Start of Block
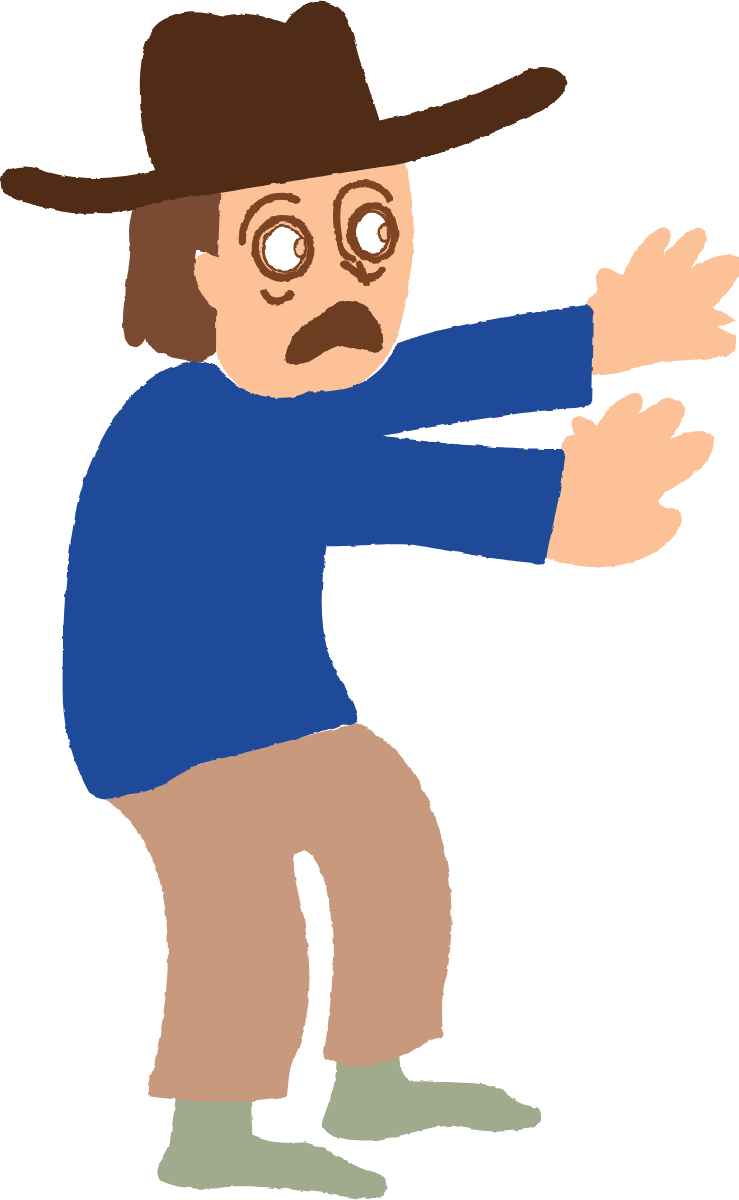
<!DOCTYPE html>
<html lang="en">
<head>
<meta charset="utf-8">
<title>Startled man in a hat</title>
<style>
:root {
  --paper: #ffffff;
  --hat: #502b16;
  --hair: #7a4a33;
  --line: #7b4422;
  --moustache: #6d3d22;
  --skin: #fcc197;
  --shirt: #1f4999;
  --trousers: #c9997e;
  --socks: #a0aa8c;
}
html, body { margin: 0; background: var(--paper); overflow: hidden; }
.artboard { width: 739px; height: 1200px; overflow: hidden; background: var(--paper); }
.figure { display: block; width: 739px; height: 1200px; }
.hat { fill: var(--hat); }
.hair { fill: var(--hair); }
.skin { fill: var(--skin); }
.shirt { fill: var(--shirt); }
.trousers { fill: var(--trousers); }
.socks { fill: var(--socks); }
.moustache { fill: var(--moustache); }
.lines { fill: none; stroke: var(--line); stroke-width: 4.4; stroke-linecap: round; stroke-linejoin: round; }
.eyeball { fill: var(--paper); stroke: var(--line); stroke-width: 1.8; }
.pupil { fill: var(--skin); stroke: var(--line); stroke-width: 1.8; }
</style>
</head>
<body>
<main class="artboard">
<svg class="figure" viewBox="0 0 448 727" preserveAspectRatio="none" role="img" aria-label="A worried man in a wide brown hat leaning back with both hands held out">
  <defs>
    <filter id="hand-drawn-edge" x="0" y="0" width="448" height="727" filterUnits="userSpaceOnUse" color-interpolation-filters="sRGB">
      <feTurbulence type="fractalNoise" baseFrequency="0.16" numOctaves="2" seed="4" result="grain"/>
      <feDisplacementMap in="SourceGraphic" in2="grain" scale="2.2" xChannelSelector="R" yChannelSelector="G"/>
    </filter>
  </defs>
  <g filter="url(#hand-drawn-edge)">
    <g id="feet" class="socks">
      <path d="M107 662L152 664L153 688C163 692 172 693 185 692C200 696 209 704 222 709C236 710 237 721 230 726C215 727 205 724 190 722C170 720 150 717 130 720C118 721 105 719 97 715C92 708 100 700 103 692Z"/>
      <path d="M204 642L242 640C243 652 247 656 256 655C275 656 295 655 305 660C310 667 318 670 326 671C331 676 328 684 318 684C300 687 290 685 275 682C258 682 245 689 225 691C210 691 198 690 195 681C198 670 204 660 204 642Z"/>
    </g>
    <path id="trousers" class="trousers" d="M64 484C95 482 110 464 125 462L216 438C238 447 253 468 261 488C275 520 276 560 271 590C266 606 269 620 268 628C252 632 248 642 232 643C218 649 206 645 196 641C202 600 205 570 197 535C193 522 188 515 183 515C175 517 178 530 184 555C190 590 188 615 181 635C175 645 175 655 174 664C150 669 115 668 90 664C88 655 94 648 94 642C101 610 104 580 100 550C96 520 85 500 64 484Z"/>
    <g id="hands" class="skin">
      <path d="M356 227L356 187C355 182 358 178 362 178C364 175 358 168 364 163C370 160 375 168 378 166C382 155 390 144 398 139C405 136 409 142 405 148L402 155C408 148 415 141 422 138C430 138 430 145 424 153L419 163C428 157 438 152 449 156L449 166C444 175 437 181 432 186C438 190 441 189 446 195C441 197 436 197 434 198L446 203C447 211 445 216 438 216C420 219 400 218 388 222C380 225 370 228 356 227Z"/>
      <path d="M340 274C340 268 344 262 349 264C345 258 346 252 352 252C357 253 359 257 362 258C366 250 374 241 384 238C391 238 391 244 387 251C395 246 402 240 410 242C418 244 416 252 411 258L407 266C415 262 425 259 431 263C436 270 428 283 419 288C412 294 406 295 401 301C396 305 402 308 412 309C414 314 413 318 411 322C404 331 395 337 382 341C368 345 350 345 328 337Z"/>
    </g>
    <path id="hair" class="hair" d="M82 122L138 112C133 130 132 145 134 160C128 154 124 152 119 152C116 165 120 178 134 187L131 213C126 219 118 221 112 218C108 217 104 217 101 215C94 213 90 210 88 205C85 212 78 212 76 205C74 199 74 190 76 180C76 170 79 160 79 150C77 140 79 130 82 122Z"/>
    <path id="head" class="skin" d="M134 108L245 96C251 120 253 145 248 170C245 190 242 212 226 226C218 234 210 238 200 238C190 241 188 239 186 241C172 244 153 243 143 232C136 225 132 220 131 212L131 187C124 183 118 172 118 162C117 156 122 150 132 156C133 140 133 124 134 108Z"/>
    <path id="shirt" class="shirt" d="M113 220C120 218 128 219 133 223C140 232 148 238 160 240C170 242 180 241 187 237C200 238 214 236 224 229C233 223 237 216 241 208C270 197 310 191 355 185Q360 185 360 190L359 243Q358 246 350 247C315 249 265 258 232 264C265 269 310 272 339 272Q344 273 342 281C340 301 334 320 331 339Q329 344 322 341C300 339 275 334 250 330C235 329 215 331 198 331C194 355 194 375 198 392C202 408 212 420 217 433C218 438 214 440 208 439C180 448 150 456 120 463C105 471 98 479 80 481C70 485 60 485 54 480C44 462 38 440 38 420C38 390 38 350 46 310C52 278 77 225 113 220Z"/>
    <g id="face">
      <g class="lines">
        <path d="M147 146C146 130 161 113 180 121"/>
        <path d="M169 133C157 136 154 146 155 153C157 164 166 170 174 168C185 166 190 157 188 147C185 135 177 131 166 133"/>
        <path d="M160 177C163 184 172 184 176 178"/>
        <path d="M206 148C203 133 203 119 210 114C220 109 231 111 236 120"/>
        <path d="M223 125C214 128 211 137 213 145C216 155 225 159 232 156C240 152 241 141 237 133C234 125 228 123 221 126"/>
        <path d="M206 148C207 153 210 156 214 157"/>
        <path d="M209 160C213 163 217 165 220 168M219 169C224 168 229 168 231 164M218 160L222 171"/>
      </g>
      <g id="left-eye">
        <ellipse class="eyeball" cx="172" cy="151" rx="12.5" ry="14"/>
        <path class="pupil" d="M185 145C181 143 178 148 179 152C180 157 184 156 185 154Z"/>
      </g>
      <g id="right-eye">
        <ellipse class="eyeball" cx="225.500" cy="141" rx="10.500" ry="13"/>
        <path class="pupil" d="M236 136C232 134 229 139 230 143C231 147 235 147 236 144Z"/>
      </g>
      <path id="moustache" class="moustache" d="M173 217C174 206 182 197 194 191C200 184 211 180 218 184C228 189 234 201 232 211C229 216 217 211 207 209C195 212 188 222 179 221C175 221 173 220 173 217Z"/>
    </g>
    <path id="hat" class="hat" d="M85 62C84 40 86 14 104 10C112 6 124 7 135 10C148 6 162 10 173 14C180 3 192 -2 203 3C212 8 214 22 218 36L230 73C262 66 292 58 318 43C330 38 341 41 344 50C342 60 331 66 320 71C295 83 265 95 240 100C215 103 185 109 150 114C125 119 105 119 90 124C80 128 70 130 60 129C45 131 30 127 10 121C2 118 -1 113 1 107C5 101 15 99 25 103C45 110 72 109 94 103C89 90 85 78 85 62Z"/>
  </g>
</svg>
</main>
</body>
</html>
End of Block
Start of Block
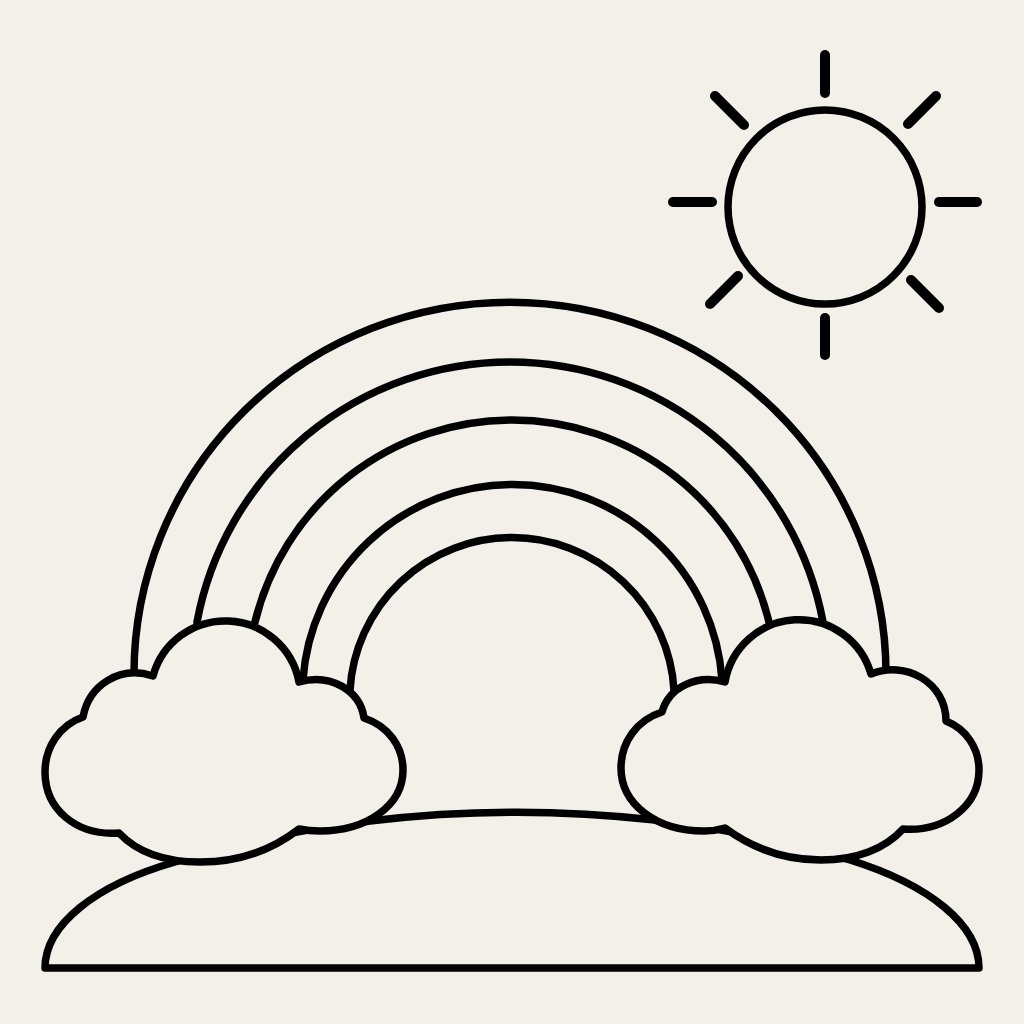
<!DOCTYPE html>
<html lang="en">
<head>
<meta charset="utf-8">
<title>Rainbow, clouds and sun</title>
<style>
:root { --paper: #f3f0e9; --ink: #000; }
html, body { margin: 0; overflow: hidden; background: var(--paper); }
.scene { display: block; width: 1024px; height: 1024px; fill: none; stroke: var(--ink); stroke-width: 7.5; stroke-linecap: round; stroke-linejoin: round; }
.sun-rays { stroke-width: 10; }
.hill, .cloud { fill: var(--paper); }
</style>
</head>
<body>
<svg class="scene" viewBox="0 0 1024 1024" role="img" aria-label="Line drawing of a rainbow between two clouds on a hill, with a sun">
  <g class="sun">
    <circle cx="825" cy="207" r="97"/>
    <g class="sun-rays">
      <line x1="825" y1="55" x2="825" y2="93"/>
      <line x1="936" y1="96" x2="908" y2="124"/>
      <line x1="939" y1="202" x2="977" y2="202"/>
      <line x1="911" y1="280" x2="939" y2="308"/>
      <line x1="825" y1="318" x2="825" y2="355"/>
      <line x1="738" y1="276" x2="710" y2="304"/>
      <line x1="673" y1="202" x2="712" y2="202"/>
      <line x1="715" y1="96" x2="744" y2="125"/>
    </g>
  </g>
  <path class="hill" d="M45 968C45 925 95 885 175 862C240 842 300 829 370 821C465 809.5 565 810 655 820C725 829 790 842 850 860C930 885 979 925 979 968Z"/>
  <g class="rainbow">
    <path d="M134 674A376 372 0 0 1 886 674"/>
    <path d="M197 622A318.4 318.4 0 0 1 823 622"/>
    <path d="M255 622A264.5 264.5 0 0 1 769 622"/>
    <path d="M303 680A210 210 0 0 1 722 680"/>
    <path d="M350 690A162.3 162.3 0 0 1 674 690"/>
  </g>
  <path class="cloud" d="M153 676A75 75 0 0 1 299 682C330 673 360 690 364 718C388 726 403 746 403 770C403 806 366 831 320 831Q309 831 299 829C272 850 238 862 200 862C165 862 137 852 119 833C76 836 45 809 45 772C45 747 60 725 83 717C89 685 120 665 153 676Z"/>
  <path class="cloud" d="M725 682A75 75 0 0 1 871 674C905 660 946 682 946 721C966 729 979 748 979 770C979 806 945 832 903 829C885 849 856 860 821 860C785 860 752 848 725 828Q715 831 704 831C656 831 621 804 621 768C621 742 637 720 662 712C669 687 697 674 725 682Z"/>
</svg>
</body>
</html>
End of Block
:: What you have to do ::
Return all lines from the data that include the string "drawn".

:: Result of this exercise ::
    <filter id="hand-drawn-edge" x="0" y="0" width="448" height="727" filterUnits="userSpaceOnUse" color-interpolation-filters="sRGB">
  <g filter="url(#hand-drawn-edge)">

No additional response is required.